• [Work required] Work through the data line by line, gathering every line that has the word "floor".

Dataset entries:

--- START ---

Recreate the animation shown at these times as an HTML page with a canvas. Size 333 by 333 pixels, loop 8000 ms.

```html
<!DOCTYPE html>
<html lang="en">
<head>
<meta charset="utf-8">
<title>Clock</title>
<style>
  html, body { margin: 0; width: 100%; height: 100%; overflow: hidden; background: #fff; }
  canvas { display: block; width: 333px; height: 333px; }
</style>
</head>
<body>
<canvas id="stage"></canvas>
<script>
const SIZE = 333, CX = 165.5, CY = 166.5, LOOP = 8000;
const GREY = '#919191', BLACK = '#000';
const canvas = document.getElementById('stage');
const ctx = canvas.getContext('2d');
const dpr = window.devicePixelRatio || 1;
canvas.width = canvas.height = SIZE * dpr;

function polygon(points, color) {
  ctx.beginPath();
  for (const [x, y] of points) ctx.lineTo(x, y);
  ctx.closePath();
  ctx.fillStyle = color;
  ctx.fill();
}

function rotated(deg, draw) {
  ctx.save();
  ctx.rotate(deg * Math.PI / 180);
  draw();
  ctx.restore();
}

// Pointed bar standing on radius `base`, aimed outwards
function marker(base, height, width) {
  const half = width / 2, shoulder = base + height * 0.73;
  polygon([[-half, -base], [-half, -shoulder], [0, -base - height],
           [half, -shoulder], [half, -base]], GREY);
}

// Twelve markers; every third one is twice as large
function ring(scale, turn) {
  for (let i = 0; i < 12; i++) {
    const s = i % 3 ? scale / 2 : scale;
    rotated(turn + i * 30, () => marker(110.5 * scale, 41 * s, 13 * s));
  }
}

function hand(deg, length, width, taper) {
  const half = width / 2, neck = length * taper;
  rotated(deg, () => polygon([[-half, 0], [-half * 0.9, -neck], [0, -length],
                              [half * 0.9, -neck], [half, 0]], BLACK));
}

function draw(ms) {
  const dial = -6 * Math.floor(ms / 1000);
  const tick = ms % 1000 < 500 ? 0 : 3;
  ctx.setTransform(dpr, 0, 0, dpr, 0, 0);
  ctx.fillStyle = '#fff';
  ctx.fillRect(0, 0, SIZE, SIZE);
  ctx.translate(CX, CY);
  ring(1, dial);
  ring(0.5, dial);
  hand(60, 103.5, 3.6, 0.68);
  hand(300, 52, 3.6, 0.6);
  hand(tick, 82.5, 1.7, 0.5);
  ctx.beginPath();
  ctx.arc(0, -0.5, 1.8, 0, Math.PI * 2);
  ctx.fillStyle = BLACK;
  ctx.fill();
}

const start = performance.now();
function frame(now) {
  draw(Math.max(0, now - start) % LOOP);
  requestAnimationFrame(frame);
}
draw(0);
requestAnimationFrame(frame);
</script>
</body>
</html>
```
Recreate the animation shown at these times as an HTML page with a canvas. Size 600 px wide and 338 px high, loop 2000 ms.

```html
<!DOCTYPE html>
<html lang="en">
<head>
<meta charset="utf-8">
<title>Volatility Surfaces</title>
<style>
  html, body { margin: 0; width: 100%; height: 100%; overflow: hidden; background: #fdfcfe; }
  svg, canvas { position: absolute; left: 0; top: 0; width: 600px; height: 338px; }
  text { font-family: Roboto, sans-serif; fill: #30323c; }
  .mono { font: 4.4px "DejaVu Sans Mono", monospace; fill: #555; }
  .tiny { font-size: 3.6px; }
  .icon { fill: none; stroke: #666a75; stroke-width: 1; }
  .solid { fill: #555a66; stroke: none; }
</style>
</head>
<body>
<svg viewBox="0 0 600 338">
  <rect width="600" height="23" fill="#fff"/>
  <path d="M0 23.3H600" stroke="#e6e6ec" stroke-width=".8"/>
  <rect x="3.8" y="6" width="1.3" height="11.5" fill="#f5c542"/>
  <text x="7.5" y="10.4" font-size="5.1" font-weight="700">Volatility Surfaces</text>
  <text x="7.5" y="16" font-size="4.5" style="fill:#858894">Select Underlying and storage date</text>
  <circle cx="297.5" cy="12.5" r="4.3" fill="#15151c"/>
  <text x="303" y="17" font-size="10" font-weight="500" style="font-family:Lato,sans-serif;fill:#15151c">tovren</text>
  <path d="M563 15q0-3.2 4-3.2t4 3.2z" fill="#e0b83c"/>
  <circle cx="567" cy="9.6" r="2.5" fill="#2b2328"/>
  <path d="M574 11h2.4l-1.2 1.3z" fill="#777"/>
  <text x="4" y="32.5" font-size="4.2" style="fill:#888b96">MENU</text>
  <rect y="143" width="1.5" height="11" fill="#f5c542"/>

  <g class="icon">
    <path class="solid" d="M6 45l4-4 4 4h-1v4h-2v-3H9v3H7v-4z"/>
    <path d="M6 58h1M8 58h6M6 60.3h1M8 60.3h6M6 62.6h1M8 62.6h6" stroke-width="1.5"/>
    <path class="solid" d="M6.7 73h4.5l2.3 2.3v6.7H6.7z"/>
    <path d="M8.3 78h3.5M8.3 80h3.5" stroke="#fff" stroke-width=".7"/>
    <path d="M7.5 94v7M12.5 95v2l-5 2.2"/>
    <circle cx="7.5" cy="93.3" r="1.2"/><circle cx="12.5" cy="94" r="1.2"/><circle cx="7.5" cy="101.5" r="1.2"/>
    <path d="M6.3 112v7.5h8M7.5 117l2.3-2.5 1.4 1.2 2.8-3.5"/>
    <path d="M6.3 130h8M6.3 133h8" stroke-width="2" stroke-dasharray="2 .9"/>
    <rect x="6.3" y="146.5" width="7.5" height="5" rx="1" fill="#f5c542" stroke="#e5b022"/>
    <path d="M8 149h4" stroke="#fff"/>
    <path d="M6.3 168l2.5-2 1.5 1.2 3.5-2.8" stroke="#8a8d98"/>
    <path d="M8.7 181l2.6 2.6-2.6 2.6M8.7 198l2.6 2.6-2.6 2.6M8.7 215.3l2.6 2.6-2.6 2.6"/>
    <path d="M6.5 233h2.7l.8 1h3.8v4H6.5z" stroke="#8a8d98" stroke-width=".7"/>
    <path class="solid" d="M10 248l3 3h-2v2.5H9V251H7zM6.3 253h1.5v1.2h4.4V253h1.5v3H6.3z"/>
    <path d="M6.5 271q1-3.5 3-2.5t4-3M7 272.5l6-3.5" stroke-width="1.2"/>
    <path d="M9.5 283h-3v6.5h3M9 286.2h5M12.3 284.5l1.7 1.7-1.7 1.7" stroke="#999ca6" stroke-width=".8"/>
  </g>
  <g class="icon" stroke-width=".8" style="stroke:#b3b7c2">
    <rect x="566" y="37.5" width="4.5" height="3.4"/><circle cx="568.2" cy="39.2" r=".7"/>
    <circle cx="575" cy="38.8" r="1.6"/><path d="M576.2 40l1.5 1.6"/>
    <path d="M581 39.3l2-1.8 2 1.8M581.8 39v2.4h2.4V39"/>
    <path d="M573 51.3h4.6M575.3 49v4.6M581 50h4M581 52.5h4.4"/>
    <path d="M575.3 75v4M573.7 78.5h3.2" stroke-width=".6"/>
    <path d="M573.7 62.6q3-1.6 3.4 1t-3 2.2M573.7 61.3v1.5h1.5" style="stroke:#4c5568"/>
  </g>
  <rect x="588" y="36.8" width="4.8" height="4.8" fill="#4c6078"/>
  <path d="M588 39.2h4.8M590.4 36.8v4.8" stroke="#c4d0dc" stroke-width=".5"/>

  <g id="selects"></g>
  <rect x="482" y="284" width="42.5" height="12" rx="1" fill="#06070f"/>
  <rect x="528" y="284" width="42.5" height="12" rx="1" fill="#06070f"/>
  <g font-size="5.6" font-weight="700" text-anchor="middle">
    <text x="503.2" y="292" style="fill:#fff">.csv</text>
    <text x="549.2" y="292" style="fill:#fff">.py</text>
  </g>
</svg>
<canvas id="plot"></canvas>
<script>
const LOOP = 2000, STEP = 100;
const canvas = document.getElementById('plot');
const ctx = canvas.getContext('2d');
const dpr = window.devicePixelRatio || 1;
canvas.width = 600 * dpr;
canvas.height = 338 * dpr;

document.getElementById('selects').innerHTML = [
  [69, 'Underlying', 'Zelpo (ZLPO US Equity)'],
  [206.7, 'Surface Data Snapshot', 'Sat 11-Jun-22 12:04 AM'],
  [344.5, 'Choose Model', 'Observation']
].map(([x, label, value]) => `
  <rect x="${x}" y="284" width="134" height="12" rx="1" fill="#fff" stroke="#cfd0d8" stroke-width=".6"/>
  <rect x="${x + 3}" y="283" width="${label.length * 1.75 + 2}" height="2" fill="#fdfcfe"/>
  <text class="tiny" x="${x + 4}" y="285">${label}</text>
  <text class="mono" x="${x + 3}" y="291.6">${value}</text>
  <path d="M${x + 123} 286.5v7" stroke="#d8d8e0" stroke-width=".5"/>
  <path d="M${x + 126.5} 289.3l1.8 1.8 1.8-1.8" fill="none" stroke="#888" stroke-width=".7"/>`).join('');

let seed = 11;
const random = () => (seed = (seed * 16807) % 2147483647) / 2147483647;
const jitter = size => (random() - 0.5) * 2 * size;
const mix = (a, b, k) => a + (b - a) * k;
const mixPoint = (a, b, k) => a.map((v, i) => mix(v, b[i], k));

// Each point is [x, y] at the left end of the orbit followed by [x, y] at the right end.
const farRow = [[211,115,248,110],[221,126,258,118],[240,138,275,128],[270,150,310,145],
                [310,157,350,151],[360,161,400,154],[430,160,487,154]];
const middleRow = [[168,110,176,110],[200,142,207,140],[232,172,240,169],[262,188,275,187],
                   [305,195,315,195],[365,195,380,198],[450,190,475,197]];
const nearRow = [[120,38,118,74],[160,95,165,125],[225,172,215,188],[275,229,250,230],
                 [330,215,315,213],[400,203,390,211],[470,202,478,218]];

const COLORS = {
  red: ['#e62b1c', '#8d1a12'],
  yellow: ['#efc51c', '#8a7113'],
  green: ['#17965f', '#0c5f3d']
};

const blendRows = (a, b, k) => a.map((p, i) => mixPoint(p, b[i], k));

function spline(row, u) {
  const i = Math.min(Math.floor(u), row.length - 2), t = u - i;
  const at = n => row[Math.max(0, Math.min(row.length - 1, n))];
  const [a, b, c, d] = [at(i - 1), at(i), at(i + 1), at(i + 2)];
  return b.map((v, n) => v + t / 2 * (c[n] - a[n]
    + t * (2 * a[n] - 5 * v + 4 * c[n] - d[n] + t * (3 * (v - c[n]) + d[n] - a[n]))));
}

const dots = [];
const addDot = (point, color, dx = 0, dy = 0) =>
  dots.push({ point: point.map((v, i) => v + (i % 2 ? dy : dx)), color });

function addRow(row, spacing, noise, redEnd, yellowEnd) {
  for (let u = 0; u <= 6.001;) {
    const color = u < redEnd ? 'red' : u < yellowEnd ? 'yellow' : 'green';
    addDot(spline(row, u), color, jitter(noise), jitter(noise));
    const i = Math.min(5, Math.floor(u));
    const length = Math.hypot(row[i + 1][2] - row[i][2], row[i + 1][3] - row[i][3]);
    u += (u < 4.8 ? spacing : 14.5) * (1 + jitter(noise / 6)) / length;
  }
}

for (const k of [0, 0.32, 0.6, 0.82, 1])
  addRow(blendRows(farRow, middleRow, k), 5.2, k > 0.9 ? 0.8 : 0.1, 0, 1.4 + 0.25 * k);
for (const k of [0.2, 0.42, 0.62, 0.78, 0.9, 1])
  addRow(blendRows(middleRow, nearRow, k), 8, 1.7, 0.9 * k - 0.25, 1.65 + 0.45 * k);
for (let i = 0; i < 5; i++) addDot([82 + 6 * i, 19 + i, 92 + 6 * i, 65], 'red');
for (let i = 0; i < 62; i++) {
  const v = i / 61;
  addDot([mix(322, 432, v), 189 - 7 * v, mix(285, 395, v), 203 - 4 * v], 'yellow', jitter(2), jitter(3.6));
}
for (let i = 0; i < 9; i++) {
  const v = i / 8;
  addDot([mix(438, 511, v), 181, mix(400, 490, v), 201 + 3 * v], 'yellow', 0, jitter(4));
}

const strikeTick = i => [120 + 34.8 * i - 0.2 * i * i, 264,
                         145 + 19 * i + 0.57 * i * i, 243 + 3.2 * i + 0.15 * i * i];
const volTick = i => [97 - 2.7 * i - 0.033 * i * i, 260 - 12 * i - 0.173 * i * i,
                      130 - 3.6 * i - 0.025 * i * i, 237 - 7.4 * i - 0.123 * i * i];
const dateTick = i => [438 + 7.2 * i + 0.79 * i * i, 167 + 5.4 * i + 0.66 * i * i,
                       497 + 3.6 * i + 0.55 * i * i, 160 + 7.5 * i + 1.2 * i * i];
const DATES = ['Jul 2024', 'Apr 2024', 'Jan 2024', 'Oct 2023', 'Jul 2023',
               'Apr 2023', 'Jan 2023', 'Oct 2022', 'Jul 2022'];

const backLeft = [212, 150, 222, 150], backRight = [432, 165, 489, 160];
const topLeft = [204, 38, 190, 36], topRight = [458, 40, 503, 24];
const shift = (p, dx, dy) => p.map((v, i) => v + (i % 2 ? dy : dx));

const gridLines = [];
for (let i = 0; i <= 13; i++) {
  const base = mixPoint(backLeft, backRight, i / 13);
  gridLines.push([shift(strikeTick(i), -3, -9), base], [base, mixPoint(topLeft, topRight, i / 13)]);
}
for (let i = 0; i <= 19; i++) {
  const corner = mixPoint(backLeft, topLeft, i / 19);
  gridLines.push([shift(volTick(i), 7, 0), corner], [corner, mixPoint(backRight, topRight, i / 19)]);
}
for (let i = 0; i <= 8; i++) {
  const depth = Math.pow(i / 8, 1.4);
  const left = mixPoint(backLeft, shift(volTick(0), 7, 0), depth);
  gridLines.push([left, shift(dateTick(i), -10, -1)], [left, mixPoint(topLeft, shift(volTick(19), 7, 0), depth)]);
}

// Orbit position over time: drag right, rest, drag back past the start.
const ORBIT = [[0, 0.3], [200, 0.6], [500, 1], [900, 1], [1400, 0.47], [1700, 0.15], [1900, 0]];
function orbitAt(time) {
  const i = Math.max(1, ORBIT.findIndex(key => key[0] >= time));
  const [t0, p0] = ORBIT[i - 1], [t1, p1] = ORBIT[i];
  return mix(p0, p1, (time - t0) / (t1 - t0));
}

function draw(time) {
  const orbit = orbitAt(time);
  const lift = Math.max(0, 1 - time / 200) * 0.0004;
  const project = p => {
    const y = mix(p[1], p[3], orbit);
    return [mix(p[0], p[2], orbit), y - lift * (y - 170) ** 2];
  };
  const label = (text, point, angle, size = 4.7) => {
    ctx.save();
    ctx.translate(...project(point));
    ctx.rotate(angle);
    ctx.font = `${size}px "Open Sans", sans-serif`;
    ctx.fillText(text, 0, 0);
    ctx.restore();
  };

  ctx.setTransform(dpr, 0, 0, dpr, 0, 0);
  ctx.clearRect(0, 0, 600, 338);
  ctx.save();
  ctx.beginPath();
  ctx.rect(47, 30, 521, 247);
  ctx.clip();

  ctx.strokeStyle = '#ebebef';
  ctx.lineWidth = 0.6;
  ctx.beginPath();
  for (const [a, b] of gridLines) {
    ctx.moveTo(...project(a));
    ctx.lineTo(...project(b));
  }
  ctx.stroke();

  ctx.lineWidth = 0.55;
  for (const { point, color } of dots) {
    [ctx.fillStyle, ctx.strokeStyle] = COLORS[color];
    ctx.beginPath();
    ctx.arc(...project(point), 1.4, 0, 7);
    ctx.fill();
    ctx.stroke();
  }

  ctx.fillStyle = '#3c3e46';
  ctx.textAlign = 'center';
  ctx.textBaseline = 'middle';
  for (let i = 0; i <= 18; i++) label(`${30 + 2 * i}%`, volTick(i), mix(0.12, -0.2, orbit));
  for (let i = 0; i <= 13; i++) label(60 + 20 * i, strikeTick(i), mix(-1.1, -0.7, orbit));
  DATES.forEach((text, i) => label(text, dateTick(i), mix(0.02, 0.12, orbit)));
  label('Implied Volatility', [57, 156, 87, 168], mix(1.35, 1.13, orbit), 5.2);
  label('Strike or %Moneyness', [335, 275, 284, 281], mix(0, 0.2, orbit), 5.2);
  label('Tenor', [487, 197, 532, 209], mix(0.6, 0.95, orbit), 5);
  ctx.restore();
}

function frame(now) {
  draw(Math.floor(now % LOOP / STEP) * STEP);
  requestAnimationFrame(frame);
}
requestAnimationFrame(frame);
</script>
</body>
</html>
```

--- END ---

• [Solution below]
  const dial = -6 * Math.floor(ms / 1000);
  const i = Math.min(Math.floor(u), row.length - 2), t = u - i;
    const i = Math.min(5, Math.floor(u));
  draw(Math.floor(now % LOOP / STEP) * STEP);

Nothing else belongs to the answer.